It is estimated that there are over 70,000 war memorials in England, commemorating those lost in various wars ranging from the English Civil War right up to wars fought in the 21st century. War memorials are an important part of England’s heritage, with a memorial of some type being present in most towns and villages across the country.
What is a War Memorial?
The Imperial War Museum (IWM) maintain a register of war memorials, called the UK National Inventory of War Memorials. The IWM defines a war memorial as:
“any tangible object which has been erected or dedicated to commemorate those killed as a result of war, conflict or peacekeeping; who served in war or conflict; or who died whilst engaged in military service.”

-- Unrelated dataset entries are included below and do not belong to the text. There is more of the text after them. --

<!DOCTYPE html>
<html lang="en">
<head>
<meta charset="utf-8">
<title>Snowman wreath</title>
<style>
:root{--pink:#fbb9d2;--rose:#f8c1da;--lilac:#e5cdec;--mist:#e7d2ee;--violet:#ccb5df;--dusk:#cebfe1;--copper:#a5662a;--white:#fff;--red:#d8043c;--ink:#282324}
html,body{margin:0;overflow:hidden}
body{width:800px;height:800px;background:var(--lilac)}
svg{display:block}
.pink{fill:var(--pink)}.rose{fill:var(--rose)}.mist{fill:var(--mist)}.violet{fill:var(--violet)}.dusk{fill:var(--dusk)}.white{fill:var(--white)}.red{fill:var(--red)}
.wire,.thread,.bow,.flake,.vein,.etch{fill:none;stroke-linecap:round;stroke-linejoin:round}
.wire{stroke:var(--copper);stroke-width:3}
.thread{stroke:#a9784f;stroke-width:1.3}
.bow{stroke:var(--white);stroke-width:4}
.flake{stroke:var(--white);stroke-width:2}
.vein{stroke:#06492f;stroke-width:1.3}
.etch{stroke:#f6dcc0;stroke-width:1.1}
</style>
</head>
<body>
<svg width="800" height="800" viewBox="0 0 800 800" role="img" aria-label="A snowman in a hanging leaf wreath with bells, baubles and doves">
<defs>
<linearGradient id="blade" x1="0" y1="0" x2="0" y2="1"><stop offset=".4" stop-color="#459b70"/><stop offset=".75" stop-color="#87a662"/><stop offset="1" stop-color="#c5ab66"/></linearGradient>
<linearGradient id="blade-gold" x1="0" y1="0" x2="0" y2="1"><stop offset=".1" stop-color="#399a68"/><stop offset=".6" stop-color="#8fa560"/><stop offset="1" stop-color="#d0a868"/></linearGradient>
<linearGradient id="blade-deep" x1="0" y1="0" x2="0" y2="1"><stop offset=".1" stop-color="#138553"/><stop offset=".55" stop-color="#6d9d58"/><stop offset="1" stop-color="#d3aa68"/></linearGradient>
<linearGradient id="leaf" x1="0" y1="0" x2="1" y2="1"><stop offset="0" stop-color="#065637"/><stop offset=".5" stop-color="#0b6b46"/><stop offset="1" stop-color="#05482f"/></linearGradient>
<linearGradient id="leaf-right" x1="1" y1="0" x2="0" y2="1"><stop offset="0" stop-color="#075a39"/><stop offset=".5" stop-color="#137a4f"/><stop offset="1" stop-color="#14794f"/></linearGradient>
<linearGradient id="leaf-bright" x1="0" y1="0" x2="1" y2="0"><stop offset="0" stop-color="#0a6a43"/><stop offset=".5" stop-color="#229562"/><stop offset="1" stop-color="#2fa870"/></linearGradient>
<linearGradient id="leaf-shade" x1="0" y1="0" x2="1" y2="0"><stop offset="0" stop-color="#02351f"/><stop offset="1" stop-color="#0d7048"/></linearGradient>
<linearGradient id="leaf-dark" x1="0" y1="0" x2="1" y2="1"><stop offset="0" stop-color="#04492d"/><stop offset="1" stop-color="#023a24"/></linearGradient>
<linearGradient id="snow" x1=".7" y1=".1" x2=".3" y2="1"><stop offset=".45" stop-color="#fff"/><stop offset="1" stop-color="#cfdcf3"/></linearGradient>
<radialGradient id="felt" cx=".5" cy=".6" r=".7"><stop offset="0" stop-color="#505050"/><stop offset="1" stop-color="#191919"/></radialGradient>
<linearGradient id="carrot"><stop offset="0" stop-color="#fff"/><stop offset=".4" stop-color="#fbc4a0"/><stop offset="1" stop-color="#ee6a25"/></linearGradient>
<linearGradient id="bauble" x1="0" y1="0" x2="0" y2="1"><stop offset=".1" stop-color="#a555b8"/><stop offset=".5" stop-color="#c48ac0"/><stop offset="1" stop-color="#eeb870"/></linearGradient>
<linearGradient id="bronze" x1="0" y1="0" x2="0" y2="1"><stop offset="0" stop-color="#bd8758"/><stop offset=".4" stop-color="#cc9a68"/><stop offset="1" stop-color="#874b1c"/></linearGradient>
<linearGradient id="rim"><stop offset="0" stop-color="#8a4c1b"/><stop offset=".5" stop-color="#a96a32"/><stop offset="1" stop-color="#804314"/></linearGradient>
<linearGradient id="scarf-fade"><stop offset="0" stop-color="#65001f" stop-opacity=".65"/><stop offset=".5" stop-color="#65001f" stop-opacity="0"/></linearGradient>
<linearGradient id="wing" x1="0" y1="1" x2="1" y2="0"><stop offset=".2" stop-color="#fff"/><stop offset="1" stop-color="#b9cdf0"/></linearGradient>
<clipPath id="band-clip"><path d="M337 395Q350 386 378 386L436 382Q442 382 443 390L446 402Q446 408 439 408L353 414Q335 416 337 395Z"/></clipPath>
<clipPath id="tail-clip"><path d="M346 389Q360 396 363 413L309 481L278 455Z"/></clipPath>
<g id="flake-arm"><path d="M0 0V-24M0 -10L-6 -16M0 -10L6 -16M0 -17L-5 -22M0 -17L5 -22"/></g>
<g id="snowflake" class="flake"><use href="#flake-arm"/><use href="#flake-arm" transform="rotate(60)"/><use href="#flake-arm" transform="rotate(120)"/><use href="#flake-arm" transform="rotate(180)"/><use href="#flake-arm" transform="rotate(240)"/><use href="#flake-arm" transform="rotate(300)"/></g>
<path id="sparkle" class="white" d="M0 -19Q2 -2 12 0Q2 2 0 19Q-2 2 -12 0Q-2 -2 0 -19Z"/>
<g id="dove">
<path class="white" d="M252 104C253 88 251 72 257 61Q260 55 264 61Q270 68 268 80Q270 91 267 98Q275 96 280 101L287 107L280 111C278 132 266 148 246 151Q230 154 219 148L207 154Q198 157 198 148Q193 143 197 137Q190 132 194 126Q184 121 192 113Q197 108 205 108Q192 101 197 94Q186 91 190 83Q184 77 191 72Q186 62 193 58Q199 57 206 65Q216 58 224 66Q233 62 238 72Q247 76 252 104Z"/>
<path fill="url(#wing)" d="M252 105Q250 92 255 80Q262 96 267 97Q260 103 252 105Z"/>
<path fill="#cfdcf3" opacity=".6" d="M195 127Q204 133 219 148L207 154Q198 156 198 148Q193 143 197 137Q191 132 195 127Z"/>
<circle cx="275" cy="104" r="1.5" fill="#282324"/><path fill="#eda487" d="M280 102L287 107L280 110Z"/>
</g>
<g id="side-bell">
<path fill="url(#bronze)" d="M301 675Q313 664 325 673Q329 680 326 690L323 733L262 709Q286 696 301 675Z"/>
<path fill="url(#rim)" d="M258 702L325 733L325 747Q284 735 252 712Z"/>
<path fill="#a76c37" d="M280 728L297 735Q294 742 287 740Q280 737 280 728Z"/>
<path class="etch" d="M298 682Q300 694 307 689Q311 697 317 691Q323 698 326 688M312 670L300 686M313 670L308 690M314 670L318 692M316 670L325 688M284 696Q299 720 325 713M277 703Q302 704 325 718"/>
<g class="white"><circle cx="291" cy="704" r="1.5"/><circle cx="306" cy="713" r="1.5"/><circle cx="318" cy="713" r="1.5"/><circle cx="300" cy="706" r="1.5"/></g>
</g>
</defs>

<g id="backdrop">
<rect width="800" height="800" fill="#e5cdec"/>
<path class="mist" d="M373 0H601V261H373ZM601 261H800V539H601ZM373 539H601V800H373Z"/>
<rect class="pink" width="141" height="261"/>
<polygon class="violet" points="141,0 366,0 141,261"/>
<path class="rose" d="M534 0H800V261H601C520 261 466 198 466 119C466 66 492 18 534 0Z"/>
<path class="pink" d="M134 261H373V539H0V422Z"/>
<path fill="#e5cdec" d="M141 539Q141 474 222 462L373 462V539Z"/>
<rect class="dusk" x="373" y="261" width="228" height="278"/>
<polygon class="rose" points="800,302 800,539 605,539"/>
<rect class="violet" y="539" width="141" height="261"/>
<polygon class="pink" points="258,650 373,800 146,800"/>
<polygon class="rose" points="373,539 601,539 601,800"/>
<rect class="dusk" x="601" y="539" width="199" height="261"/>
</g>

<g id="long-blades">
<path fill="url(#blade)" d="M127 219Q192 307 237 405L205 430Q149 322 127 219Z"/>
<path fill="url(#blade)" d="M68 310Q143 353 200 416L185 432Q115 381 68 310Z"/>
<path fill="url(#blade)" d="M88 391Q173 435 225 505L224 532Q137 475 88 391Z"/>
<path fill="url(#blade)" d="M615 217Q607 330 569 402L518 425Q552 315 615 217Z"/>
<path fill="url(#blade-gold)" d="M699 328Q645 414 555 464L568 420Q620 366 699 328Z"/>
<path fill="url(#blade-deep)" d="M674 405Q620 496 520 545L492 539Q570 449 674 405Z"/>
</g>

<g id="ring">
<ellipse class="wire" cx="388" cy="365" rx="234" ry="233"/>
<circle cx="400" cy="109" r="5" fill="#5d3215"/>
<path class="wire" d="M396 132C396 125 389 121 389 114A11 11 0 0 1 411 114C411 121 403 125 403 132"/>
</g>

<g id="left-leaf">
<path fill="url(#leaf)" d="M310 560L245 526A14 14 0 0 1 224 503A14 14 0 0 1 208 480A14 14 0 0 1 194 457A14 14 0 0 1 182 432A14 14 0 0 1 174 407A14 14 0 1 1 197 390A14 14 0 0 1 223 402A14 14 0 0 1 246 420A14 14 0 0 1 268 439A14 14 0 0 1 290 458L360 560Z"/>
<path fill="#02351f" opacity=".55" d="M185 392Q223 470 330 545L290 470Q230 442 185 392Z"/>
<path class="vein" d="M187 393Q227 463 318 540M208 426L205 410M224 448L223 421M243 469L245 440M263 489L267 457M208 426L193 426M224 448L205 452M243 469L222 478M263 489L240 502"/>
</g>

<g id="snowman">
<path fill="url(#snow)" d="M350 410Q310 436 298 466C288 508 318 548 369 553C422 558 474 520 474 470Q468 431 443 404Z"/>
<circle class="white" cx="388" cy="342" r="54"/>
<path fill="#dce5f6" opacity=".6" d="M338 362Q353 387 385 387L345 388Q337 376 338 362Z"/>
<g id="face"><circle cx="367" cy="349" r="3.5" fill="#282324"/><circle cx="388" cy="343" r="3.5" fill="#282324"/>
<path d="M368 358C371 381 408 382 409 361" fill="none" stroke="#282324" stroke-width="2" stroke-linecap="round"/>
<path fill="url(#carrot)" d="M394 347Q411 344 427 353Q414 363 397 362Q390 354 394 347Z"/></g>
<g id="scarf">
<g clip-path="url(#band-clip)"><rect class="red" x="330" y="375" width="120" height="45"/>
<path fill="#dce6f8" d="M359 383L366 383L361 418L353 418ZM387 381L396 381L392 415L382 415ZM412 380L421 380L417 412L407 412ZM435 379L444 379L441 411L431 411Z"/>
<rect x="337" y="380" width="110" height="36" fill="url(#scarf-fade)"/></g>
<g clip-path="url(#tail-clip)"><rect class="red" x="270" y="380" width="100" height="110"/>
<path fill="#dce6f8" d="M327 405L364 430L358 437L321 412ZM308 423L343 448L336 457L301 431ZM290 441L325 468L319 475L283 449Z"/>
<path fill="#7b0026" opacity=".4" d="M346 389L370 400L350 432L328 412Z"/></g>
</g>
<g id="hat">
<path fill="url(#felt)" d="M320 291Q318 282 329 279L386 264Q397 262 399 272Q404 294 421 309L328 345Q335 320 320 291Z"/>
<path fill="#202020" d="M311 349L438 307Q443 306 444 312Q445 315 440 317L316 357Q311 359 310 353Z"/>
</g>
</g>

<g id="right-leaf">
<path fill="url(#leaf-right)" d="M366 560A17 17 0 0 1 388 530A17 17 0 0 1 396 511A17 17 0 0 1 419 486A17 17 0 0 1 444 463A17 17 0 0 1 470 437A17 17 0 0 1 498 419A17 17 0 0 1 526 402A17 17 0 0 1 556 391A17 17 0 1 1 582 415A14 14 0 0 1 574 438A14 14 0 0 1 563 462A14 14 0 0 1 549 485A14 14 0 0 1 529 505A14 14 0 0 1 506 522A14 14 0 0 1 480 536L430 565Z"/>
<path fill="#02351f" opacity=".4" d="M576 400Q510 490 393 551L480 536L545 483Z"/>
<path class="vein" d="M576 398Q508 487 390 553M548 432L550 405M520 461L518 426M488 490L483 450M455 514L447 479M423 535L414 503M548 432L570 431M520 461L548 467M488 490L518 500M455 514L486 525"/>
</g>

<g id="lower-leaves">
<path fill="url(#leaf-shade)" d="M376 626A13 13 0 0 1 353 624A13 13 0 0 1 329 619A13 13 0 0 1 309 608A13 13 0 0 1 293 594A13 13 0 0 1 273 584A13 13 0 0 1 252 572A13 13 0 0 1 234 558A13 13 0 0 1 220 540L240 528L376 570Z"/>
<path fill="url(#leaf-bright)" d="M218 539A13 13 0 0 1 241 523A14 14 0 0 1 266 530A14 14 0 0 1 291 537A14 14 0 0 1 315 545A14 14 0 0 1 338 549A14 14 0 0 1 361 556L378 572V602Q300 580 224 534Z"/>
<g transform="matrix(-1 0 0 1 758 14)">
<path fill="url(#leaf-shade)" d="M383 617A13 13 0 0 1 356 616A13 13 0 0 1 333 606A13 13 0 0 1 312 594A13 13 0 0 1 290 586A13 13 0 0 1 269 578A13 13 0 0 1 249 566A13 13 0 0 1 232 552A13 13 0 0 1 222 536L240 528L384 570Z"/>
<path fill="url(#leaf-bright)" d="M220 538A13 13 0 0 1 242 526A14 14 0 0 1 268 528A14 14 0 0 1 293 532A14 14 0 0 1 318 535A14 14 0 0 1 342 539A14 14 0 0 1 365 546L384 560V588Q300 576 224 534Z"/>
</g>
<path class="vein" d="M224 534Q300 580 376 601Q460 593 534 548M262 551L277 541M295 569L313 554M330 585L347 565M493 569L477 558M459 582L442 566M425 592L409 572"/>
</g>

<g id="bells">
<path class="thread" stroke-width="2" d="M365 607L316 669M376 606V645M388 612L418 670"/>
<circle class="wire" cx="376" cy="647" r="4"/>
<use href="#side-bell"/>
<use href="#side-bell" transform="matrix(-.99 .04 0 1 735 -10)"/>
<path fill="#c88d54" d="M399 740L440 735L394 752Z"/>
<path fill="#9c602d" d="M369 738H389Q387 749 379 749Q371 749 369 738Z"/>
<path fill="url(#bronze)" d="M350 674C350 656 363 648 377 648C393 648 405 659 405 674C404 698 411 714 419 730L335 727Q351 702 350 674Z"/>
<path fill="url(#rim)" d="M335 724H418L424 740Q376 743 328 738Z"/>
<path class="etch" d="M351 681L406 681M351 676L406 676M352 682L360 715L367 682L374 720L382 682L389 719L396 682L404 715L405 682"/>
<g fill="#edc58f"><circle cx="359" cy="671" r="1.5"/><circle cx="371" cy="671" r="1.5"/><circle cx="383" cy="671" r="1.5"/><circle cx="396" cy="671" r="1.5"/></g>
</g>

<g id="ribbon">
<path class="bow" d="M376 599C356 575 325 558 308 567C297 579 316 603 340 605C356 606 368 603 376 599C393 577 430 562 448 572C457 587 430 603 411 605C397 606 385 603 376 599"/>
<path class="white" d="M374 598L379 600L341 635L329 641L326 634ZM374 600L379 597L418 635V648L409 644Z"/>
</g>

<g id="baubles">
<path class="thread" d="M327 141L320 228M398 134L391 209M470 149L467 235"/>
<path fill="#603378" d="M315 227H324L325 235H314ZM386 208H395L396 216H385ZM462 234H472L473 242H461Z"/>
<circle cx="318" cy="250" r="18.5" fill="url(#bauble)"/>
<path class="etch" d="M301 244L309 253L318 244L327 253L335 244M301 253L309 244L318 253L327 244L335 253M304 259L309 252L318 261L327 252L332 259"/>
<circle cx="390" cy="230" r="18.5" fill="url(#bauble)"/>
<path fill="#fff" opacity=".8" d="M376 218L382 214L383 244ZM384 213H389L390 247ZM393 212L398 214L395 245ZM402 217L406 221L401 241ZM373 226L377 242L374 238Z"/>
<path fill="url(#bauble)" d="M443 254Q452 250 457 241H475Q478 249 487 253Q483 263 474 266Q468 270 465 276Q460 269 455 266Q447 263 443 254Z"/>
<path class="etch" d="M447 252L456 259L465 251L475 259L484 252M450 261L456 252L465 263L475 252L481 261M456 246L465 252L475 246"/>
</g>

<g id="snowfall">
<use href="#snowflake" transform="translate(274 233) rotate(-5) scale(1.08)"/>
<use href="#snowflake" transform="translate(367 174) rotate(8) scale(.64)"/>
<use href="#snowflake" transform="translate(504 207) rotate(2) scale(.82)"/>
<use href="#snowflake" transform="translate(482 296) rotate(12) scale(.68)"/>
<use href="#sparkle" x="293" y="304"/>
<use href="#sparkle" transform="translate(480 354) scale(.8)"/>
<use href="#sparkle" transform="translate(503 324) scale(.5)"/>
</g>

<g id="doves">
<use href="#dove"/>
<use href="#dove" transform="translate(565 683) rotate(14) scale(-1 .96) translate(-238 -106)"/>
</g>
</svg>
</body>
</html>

In addition, the IWM suggest that to be ‘erected’ or ‘dedicated’ as a memorial, there must be some form of clear statement that defines the commemorative purpose of the structure and reports its installation. This statement is often found inscribed on the memorial itself and the unveiling/dedication service is usually recorded in the media.
Types of War Memorial
On the inside of buildings, the most common type of war memorial found in England are those placed inside of buildings, particularly churches, usually taking the form of a metal plaque, stone tablet or timber board. These are often displayed with associated rolls of honour, usually written on paper and framed.
Outside of buildings, the most common type of memorial is the free-standing memorial structure, with crosses, columns, obelisks, cenotaphs and other sculpted figures.
Last Updated on Thursday, September 10, 2020